*** Begin section ***
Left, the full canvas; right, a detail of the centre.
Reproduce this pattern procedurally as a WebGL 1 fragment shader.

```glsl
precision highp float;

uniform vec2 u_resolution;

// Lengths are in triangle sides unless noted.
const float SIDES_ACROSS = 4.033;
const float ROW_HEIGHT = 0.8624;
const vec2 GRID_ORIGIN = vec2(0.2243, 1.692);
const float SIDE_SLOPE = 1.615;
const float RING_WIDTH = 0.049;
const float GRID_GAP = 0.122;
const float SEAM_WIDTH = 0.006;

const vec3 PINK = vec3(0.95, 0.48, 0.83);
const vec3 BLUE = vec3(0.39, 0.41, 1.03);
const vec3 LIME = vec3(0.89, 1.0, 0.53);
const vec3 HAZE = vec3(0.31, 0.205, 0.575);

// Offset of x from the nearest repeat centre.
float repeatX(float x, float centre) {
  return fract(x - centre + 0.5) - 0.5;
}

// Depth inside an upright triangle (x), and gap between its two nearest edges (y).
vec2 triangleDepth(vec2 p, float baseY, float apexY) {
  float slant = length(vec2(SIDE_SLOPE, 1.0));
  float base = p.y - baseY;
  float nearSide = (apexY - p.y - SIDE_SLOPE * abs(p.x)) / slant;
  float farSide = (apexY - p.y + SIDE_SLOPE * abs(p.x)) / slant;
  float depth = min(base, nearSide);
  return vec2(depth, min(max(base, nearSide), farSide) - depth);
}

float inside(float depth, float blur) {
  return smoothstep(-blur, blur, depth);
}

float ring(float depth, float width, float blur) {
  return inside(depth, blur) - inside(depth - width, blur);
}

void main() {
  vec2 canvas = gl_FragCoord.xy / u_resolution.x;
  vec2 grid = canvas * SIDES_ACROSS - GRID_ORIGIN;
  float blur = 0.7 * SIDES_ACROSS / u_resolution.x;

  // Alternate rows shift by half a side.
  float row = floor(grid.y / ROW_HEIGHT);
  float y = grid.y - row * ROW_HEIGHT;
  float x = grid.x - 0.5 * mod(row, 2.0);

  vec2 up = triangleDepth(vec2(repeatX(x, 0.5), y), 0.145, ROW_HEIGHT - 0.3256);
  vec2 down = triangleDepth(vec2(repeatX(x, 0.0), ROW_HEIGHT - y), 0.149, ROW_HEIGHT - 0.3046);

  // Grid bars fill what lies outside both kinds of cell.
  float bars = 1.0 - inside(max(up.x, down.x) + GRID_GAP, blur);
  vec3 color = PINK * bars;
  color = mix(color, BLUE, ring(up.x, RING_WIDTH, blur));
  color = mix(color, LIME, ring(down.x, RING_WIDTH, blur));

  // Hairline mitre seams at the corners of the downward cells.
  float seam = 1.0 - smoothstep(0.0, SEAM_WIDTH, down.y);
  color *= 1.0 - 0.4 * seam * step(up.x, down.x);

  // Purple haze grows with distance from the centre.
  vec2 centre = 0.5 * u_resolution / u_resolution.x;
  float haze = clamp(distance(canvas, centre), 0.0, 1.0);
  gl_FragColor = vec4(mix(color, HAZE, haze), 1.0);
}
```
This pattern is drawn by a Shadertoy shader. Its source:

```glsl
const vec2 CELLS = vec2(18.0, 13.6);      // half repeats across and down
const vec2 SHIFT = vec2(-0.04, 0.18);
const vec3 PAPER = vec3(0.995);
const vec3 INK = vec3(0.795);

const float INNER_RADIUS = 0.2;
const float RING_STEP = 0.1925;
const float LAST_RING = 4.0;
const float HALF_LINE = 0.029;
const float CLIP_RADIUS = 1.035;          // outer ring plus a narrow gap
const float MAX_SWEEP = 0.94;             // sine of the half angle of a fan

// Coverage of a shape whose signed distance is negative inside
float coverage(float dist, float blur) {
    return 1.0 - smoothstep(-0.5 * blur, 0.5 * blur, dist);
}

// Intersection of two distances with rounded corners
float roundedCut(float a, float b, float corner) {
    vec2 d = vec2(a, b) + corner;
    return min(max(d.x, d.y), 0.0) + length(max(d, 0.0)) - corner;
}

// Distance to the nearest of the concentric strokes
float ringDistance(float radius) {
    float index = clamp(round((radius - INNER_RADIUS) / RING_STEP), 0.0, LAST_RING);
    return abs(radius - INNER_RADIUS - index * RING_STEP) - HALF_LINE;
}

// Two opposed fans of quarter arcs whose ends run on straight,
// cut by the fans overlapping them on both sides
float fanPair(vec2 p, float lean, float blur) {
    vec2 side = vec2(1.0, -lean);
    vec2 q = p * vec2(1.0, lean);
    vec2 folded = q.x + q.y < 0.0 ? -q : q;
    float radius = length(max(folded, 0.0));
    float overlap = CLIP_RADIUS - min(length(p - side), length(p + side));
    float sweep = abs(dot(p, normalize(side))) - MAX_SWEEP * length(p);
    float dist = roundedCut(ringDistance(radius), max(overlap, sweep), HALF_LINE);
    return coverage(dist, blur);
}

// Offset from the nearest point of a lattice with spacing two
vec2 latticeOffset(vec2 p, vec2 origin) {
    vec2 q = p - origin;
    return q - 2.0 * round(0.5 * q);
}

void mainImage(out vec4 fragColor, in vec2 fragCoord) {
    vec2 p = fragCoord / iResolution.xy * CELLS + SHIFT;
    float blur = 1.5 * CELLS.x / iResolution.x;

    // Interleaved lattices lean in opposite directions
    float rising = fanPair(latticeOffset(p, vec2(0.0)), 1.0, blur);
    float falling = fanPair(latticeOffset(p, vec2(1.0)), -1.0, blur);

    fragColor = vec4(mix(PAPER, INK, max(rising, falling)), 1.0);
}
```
*** End section ***
Task: Give the data again, exactly as it stands.

Answer to this problem:
Left, the full canvas; right, a detail of the centre.
Reproduce this pattern procedurally as a WebGL 1 fragment shader.

```glsl
precision highp float;

uniform vec2 u_resolution;

// Lengths are in triangle sides unless noted.
const float SIDES_ACROSS = 4.033;
const float ROW_HEIGHT = 0.8624;
const vec2 GRID_ORIGIN = vec2(0.2243, 1.692);
const float SIDE_SLOPE = 1.615;
const float RING_WIDTH = 0.049;
const float GRID_GAP = 0.122;
const float SEAM_WIDTH = 0.006;

const vec3 PINK = vec3(0.95, 0.48, 0.83);
const vec3 BLUE = vec3(0.39, 0.41, 1.03);
const vec3 LIME = vec3(0.89, 1.0, 0.53);
const vec3 HAZE = vec3(0.31, 0.205, 0.575);

// Offset of x from the nearest repeat centre.
float repeatX(float x, float centre) {
  return fract(x - centre + 0.5) - 0.5;
}

// Depth inside an upright triangle (x), and gap between its two nearest edges (y).
vec2 triangleDepth(vec2 p, float baseY, float apexY) {
  float slant = length(vec2(SIDE_SLOPE, 1.0));
  float base = p.y - baseY;
  float nearSide = (apexY - p.y - SIDE_SLOPE * abs(p.x)) / slant;
  float farSide = (apexY - p.y + SIDE_SLOPE * abs(p.x)) / slant;
  float depth = min(base, nearSide);
  return vec2(depth, min(max(base, nearSide), farSide) - depth);
}

float inside(float depth, float blur) {
  return smoothstep(-blur, blur, depth);
}

float ring(float depth, float width, float blur) {
  return inside(depth, blur) - inside(depth - width, blur);
}

void main() {
  vec2 canvas = gl_FragCoord.xy / u_resolution.x;
  vec2 grid = canvas * SIDES_ACROSS - GRID_ORIGIN;
  float blur = 0.7 * SIDES_ACROSS / u_resolution.x;

  // Alternate rows shift by half a side.
  float row = floor(grid.y / ROW_HEIGHT);
  float y = grid.y - row * ROW_HEIGHT;
  float x = grid.x - 0.5 * mod(row, 2.0);

  vec2 up = triangleDepth(vec2(repeatX(x, 0.5), y), 0.145, ROW_HEIGHT - 0.3256);
  vec2 down = triangleDepth(vec2(repeatX(x, 0.0), ROW_HEIGHT - y), 0.149, ROW_HEIGHT - 0.3046);

  // Grid bars fill what lies outside both kinds of cell.
  float bars = 1.0 - inside(max(up.x, down.x) + GRID_GAP, blur);
  vec3 color = PINK * bars;
  color = mix(color, BLUE, ring(up.x, RING_WIDTH, blur));
  color = mix(color, LIME, ring(down.x, RING_WIDTH, blur));

  // Hairline mitre seams at the corners of the downward cells.
  float seam = 1.0 - smoothstep(0.0, SEAM_WIDTH, down.y);
  color *= 1.0 - 0.4 * seam * step(up.x, down.x);

  // Purple haze grows with distance from the centre.
  vec2 centre = 0.5 * u_resolution / u_resolution.x;
  float haze = clamp(distance(canvas, centre), 0.0, 1.0);
  gl_FragColor = vec4(mix(color, HAZE, haze), 1.0);
}
```
This pattern is drawn by a Shadertoy shader. Its source:

```glsl
const vec2 CELLS = vec2(18.0, 13.6);      // half repeats across and down
const vec2 SHIFT = vec2(-0.04, 0.18);
const vec3 PAPER = vec3(0.995);
const vec3 INK = vec3(0.795);

const float INNER_RADIUS = 0.2;
const float RING_STEP = 0.1925;
const float LAST_RING = 4.0;
const float HALF_LINE = 0.029;
const float CLIP_RADIUS = 1.035;          // outer ring plus a narrow gap
const float MAX_SWEEP = 0.94;             // sine of the half angle of a fan

// Coverage of a shape whose signed distance is negative inside
float coverage(float dist, float blur) {
    return 1.0 - smoothstep(-0.5 * blur, 0.5 * blur, dist);
}

// Intersection of two distances with rounded corners
float roundedCut(float a, float b, float corner) {
    vec2 d = vec2(a, b) + corner;
    return min(max(d.x, d.y), 0.0) + length(max(d, 0.0)) - corner;
}

// Distance to the nearest of the concentric strokes
float ringDistance(float radius) {
    float index = clamp(round((radius - INNER_RADIUS) / RING_STEP), 0.0, LAST_RING);
    return abs(radius - INNER_RADIUS - index * RING_STEP) - HALF_LINE;
}

// Two opposed fans of quarter arcs whose ends run on straight,
// cut by the fans overlapping them on both sides
float fanPair(vec2 p, float lean, float blur) {
    vec2 side = vec2(1.0, -lean);
    vec2 q = p * vec2(1.0, lean);
    vec2 folded = q.x + q.y < 0.0 ? -q : q;
    float radius = length(max(folded, 0.0));
    float overlap = CLIP_RADIUS - min(length(p - side), length(p + side));
    float sweep = abs(dot(p, normalize(side))) - MAX_SWEEP * length(p);
    float dist = roundedCut(ringDistance(radius), max(overlap, sweep), HALF_LINE);
    return coverage(dist, blur);
}

// Offset from the nearest point of a lattice with spacing two
vec2 latticeOffset(vec2 p, vec2 origin) {
    vec2 q = p - origin;
    return q - 2.0 * round(0.5 * q);
}

void mainImage(out vec4 fragColor, in vec2 fragCoord) {
    vec2 p = fragCoord / iResolution.xy * CELLS + SHIFT;
    float blur = 1.5 * CELLS.x / iResolution.x;

    // Interleaved lattices lean in opposite directions
    float rising = fanPair(latticeOffset(p, vec2(0.0)), 1.0, blur);
    float falling = fanPair(latticeOffset(p, vec2(1.0)), -1.0, blur);

    fragColor = vec4(mix(PAPER, INK, max(rising, falling)), 1.0);
}
```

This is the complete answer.